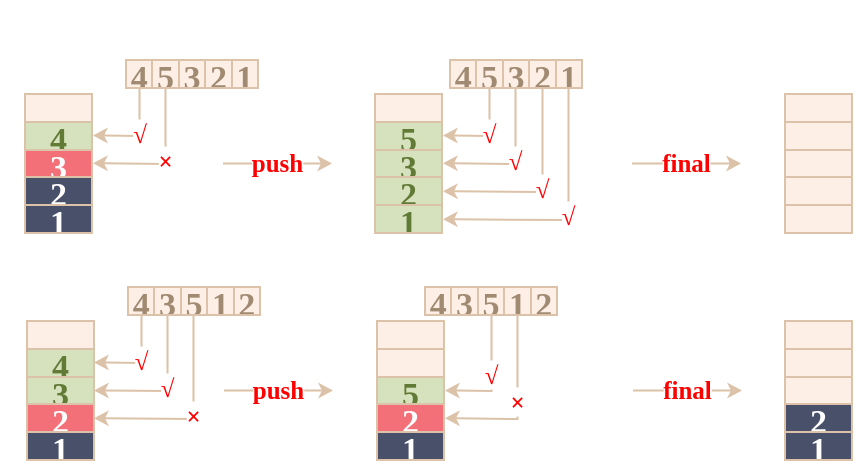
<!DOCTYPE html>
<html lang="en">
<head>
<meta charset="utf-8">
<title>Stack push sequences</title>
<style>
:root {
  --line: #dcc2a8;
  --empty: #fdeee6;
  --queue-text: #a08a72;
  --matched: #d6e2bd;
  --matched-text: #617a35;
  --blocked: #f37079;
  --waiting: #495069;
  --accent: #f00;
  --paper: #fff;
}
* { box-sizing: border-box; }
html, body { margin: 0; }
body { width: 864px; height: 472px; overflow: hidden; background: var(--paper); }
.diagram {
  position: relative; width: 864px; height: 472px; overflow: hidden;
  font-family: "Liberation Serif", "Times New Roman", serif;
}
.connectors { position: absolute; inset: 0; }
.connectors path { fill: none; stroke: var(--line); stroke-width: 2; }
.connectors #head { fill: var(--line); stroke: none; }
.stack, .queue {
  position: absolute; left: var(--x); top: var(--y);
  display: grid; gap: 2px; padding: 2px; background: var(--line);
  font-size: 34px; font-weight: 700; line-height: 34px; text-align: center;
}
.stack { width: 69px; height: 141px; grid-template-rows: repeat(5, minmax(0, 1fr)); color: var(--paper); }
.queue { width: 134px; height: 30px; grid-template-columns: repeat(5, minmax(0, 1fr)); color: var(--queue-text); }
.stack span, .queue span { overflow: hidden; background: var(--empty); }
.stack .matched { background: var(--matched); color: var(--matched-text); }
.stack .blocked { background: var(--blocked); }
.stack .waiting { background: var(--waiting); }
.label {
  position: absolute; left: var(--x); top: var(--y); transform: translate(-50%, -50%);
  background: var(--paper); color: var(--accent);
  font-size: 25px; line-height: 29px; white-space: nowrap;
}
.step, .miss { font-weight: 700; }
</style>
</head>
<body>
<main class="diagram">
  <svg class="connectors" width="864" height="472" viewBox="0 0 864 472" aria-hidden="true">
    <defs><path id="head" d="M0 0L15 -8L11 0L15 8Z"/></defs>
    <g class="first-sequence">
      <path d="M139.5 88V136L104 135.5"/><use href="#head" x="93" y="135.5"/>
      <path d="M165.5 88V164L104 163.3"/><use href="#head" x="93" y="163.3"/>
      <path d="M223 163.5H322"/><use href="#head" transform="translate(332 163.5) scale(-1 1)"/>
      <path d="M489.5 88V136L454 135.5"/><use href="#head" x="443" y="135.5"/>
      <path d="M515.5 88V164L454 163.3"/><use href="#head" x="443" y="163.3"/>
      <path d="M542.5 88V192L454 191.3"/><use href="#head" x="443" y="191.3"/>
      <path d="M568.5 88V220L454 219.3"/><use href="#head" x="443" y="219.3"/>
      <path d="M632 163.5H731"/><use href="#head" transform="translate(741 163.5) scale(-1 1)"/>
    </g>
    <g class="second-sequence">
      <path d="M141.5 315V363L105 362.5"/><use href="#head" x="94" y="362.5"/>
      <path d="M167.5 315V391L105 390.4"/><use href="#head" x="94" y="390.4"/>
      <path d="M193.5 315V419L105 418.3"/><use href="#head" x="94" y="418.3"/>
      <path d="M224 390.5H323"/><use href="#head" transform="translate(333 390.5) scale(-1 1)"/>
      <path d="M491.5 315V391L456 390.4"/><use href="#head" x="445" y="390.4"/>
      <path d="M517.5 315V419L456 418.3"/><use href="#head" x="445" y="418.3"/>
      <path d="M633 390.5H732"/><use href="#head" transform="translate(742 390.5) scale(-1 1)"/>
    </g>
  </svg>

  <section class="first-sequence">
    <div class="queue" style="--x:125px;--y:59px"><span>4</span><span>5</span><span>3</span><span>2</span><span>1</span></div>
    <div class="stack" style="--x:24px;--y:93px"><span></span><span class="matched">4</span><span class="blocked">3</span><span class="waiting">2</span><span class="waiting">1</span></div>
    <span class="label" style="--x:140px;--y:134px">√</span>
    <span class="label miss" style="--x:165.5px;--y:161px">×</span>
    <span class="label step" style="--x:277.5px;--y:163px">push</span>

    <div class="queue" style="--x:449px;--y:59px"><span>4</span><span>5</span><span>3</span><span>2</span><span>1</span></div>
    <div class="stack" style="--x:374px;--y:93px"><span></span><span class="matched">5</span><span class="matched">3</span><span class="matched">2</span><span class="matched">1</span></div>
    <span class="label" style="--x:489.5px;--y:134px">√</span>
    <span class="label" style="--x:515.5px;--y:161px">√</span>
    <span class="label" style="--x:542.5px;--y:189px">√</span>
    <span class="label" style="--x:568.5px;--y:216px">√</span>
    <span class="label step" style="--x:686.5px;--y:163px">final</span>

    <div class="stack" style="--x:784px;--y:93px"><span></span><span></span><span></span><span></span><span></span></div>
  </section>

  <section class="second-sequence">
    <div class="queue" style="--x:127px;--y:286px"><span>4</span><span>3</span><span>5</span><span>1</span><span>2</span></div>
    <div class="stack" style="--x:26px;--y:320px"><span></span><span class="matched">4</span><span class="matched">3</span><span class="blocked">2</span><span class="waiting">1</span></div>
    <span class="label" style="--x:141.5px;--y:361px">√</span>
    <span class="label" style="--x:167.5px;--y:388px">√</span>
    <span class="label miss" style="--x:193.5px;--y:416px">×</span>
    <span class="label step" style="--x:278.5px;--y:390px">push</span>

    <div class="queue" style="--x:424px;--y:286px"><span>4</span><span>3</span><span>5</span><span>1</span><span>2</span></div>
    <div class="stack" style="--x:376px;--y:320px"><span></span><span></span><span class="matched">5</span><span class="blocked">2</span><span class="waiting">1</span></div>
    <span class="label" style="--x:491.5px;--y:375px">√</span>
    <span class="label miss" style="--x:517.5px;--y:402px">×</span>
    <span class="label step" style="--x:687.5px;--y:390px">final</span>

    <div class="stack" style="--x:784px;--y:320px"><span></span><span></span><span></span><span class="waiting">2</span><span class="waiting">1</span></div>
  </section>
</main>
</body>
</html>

****************

> **Work task**: Should there be pictures in the data, leave them out and return the rest exactly.

> **The completed task**:
<!DOCTYPE html>
<html lang="en">
<head>
<meta charset="utf-8">
<title>Stack push sequences</title>
<style>
:root {
  --line: #dcc2a8;
  --empty: #fdeee6;
  --queue-text: #a08a72;
  --matched: #d6e2bd;
  --matched-text: #617a35;
  --blocked: #f37079;
  --waiting: #495069;
  --accent: #f00;
  --paper: #fff;
}
* { box-sizing: border-box; }
html, body { margin: 0; }
body { width: 864px; height: 472px; overflow: hidden; background: var(--paper); }
.diagram {
  position: relative; width: 864px; height: 472px; overflow: hidden;
  font-family: "Liberation Serif", "Times New Roman", serif;
}
.connectors { position: absolute; inset: 0; }
.connectors path { fill: none; stroke: var(--line); stroke-width: 2; }
.connectors #head { fill: var(--line); stroke: none; }
.stack, .queue {
  position: absolute; left: var(--x); top: var(--y);
  display: grid; gap: 2px; padding: 2px; background: var(--line);
  font-size: 34px; font-weight: 700; line-height: 34px; text-align: center;
}
.stack { width: 69px; height: 141px; grid-template-rows: repeat(5, minmax(0, 1fr)); color: var(--paper); }
.queue { width: 134px; height: 30px; grid-template-columns: repeat(5, minmax(0, 1fr)); color: var(--queue-text); }
.stack span, .queue span { overflow: hidden; background: var(--empty); }
.stack .matched { background: var(--matched); color: var(--matched-text); }
.stack .blocked { background: var(--blocked); }
.stack .waiting { background: var(--waiting); }
.label {
  position: absolute; left: var(--x); top: var(--y); transform: translate(-50%, -50%);
  background: var(--paper); color: var(--accent);
  font-size: 25px; line-height: 29px; white-space: nowrap;
}
.step, .miss { font-weight: 700; }
</style>
</head>
<body>
<main class="diagram">
  <svg class="connectors" width="864" height="472" viewBox="0 0 864 472" aria-hidden="true">
    <defs><path id="head" d="M0 0L15 -8L11 0L15 8Z"/></defs>
    <g class="first-sequence">
      <path d="M139.5 88V136L104 135.5"/><use href="#head" x="93" y="135.5"/>
      <path d="M165.5 88V164L104 163.3"/><use href="#head" x="93" y="163.3"/>
      <path d="M223 163.5H322"/><use href="#head" transform="translate(332 163.5) scale(-1 1)"/>
      <path d="M489.5 88V136L454 135.5"/><use href="#head" x="443" y="135.5"/>
      <path d="M515.5 88V164L454 163.3"/><use href="#head" x="443" y="163.3"/>
      <path d="M542.5 88V192L454 191.3"/><use href="#head" x="443" y="191.3"/>
      <path d="M568.5 88V220L454 219.3"/><use href="#head" x="443" y="219.3"/>
      <path d="M632 163.5H731"/><use href="#head" transform="translate(741 163.5) scale(-1 1)"/>
    </g>
    <g class="second-sequence">
      <path d="M141.5 315V363L105 362.5"/><use href="#head" x="94" y="362.5"/>
      <path d="M167.5 315V391L105 390.4"/><use href="#head" x="94" y="390.4"/>
      <path d="M193.5 315V419L105 418.3"/><use href="#head" x="94" y="418.3"/>
      <path d="M224 390.5H323"/><use href="#head" transform="translate(333 390.5) scale(-1 1)"/>
      <path d="M491.5 315V391L456 390.4"/><use href="#head" x="445" y="390.4"/>
      <path d="M517.5 315V419L456 418.3"/><use href="#head" x="445" y="418.3"/>
      <path d="M633 390.5H732"/><use href="#head" transform="translate(742 390.5) scale(-1 1)"/>
    </g>
  </svg>

  <section class="first-sequence">
    <div class="queue" style="--x:125px;--y:59px"><span>4</span><span>5</span><span>3</span><span>2</span><span>1</span></div>
    <div class="stack" style="--x:24px;--y:93px"><span></span><span class="matched">4</span><span class="blocked">3</span><span class="waiting">2</span><span class="waiting">1</span></div>
    <span class="label" style="--x:140px;--y:134px">√</span>
    <span class="label miss" style="--x:165.5px;--y:161px">×</span>
    <span class="label step" style="--x:277.5px;--y:163px">push</span>

    <div class="queue" style="--x:449px;--y:59px"><span>4</span><span>5</span><span>3</span><span>2</span><span>1</span></div>
    <div class="stack" style="--x:374px;--y:93px"><span></span><span class="matched">5</span><span class="matched">3</span><span class="matched">2</span><span class="matched">1</span></div>
    <span class="label" style="--x:489.5px;--y:134px">√</span>
    <span class="label" style="--x:515.5px;--y:161px">√</span>
    <span class="label" style="--x:542.5px;--y:189px">√</span>
    <span class="label" style="--x:568.5px;--y:216px">√</span>
    <span class="label step" style="--x:686.5px;--y:163px">final</span>

    <div class="stack" style="--x:784px;--y:93px"><span></span><span></span><span></span><span></span><span></span></div>
  </section>

  <section class="second-sequence">
    <div class="queue" style="--x:127px;--y:286px"><span>4</span><span>3</span><span>5</span><span>1</span><span>2</span></div>
    <div class="stack" style="--x:26px;--y:320px"><span></span><span class="matched">4</span><span class="matched">3</span><span class="blocked">2</span><span class="waiting">1</span></div>
    <span class="label" style="--x:141.5px;--y:361px">√</span>
    <span class="label" style="--x:167.5px;--y:388px">√</span>
    <span class="label miss" style="--x:193.5px;--y:416px">×</span>
    <span class="label step" style="--x:278.5px;--y:390px">push</span>

    <div class="queue" style="--x:424px;--y:286px"><span>4</span><span>3</span><span>5</span><span>1</span><span>2</span></div>
    <div class="stack" style="--x:376px;--y:320px"><span></span><span></span><span class="matched">5</span><span class="blocked">2</span><span class="waiting">1</span></div>
    <span class="label" style="--x:491.5px;--y:375px">√</span>
    <span class="label miss" style="--x:517.5px;--y:402px">×</span>
    <span class="label step" style="--x:687.5px;--y:390px">final</span>

    <div class="stack" style="--x:784px;--y:320px"><span></span><span></span><span></span><span class="waiting">2</span><span class="waiting">1</span></div>
  </section>
</main>
</body>
</html>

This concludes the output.